3. Make Technology Your Friend
Companies like Peloton and Tonal, for example, have brought cutting-edge workouts into your home. But, Joanne says, “the best exercise is the one you enjoy and repeat” on a consistent basis. My suggestion is to explore online classes, Instagram accounts and even ask your favorite trainers about rates for Zoom sessions. The great thing about all of this is that you could potentially work with someone like Joanne, who is spending the majority of her time at her new home in Idaho now.
4. Consistency Is Key
According to Joanne, “being able to record your progress is a huge motivator.” You can keep track of your workouts on an old-school paper calendar, use a fitness tracker, a heart rate monitor, or any of the thousands of apps available. “Whether you are fasting, counting macronutrients, gaining splat points (a measure of minutes spend in your orange and red heart rate zones), or hitting personal bests when you see you have a 10-day streak or you get that reminder in your inbox,” it is an awesome reminder of your accomplishments. You. Are. Powerful.
I am an emotional eater so I use the My Plate Calorie Counter App from Livestrong. It lets me record my workouts and my meals all in one.
5. Switch It Up
Are you someone who went to the gym religiously and now you don’t know what to do with yourself?

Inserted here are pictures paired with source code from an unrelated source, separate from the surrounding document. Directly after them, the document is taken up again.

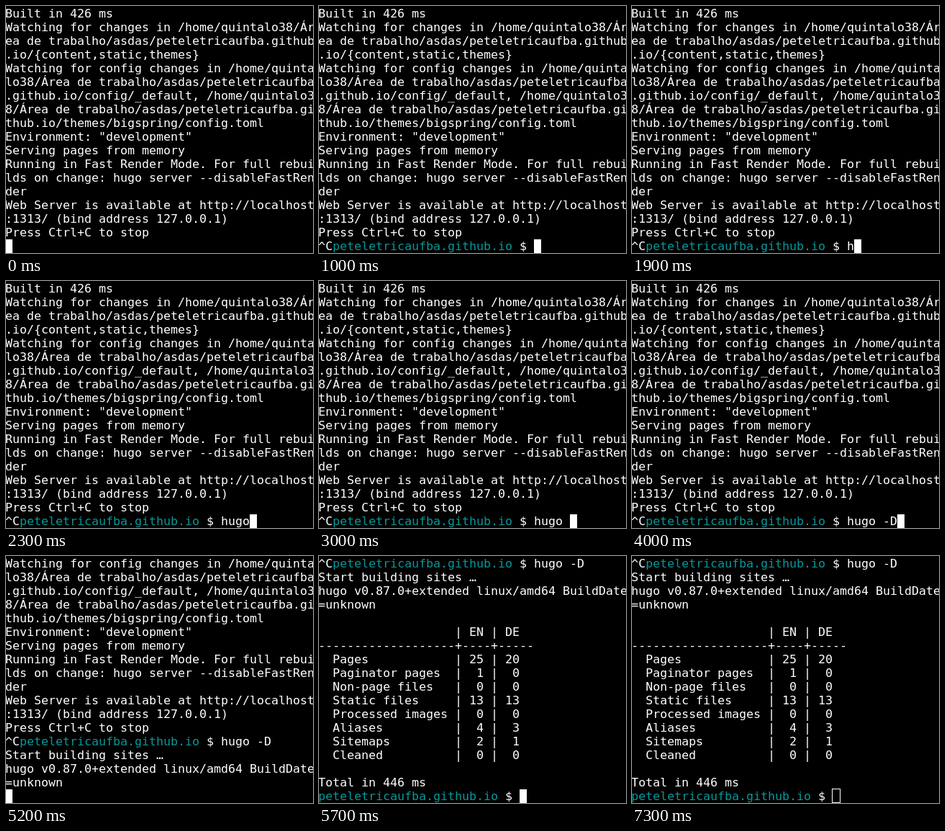
Write an HTML page that moves like this. It is 427 by 343 pixels and loops after 7400 ms.

```html
<!DOCTYPE html>
<html lang="en">
<head>
<meta charset="utf-8">
<title>Terminal site build</title>
<style>
  html, body { margin: 0; width: 100%; height: 100%; overflow: hidden; background: #000; }
  svg { display: block; }
  text { font: 16.6px "DejaVu Sans Mono", monospace; white-space: pre; fill: #fff; }
  .site { fill: #06989a; }
</style>
</head>
<body>
<svg id="screen" width="427" height="343" viewBox="0 0 427 343">
  <rect width="427" height="343" fill="#000"/>
  <g id="rows"></g>
  <rect id="block" width="10" height="19" fill="#fff"/>
  <rect id="hollow" width="11" height="19" fill="none" stroke="#fff"/>
</svg>
<script>
const LOOP = 7400, COLS = 43, ROWS = 18, CELL_W = 10, CELL_H = 19;
const NS = "http://www.w3.org/2000/svg";
const $ = id => document.getElementById(id);

const site = "peteletricaufba.github.io";
const home = "/home/quintalo38/Área de trabalho/asdas/" + site;
const prompt = site + " $ ";

const wrap = line => line.match(new RegExp(`.{1,${COLS}}`, "gu")) || [""];

const server = [
  "Built in 426 ms",
  `Watching for changes in ${home}/{content,static,themes}`,
  `Watching for config changes in ${home}/config/_default, ${home}/themes/bigspring/config.toml`,
  'Environment: "development"',
  "Serving pages from memory",
  "Running in Fast Render Mode. For full rebuilds on change: hugo server --disableFastRender",
  "Web Server is available at http://localhost:1313/ (bind address 127.0.0.1)",
  "Press Ctrl+C to stop"
];

const build = [
  "Start building sites …",
  "hugo v0.87.0+extended linux/amd64 BuildDate=unknown"
];

const tableRow = (label, en, de) =>
  "  " + label.padEnd(17) + "| " + String(en).padStart(2) + " | " + String(de).padStart(2);

const report = [
  "",
  tableRow("", "EN", "DE"),
  "-".repeat(19) + "+----+-----",
  tableRow("Pages", 25, 20),
  tableRow("Paginator pages", 1, 0),
  tableRow("Non-page files", 0, 0),
  tableRow("Static files", 13, 13),
  tableRow("Processed images", 0, 0),
  tableRow("Aliases", 4, 3),
  tableRow("Sitemaps", 2, 1),
  tableRow("Cleaned", 0, 0),
  "",
  "Total in 446 ms",
  prompt
];

// Moment each key of the command lands
const command = "hugo -D";
const keyTimes = [1900, 2000, 2200, 2300, 3000, 3300, 4000];
const STOP = 1000, START_BUILD = 5200, DONE = 5700, BLUR = 7300;

function linesAt(t) {
  const typed = command.slice(0, keyTimes.filter(k => k <= t).length);
  const lines = [...server, t < STOP ? "" : "^C" + prompt + typed];
  if (t >= START_BUILD) lines.push(...build);
  if (t >= DONE) lines.push(...report);
  else if (t >= START_BUILD) lines.push("");
  return lines.flatMap(wrap).slice(-ROWS);
}

function addText(str, col, row, cls) {
  if (!str.trim()) return;
  const el = document.createElementNS(NS, "text");
  el.setAttribute("x", [...str].map((_, i) => (col + i) * CELL_W - 1).join(" "));
  el.setAttribute("y", row * CELL_H + 16);
  if (cls) el.setAttribute("class", cls);
  el.textContent = str;
  $("rows").append(el);
}

function drawRow(line, row) {
  const at = line.indexOf(prompt);
  if (at < 0) return addText(line, 0, row);
  const end = at + site.length;
  addText(line.slice(0, at), 0, row);
  addText(site, at, row, "site");
  addText(line.slice(end), end, row);
}

function place(id, x, y, shown) {
  const el = $(id);
  el.setAttribute("x", x);
  el.setAttribute("y", y);
  el.setAttribute("visibility", shown ? "visible" : "hidden");
}

let last = "";
function render(t) {
  const lines = linesAt(t), blurred = t >= BLUR;
  const key = lines.join("\n") + blurred;
  if (key === last) return;
  last = key;
  $("rows").replaceChildren();
  lines.forEach(drawRow);
  const x = lines[ROWS - 1].length * CELL_W - 1;
  const y = (ROWS - 1) * CELL_H + 1;
  place("block", x, y, !blurred);
  place("hollow", x - 0.5, y - 0.5, blurred);
}

const begin = performance.now();
function tick() {
  render((performance.now() - begin) % LOOP);
  requestAnimationFrame(tick);
}
tick();
</script>
</body>
</html>
```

Are you a runner who just can’t find the strength to lace up your sneakers one more time? “Change the focus and change it big,” says Joanne.
“If the goal was strength, go for endurance, if the goal was distance, change it to speed. If you are staying within the same exercise arena, then change the exercises completely.” If you have been lifting really heavyweights in the gym, this is the perfect opportunity to try something completely new. “You’ll get to experience that newbie high all over again,” Joanne says. “You’ll be starting from scratch so results will come quickly, and you’ll be energized and excited about the new world you just entered.”
Exciting and new. Isn’t that exactly what we all need right now?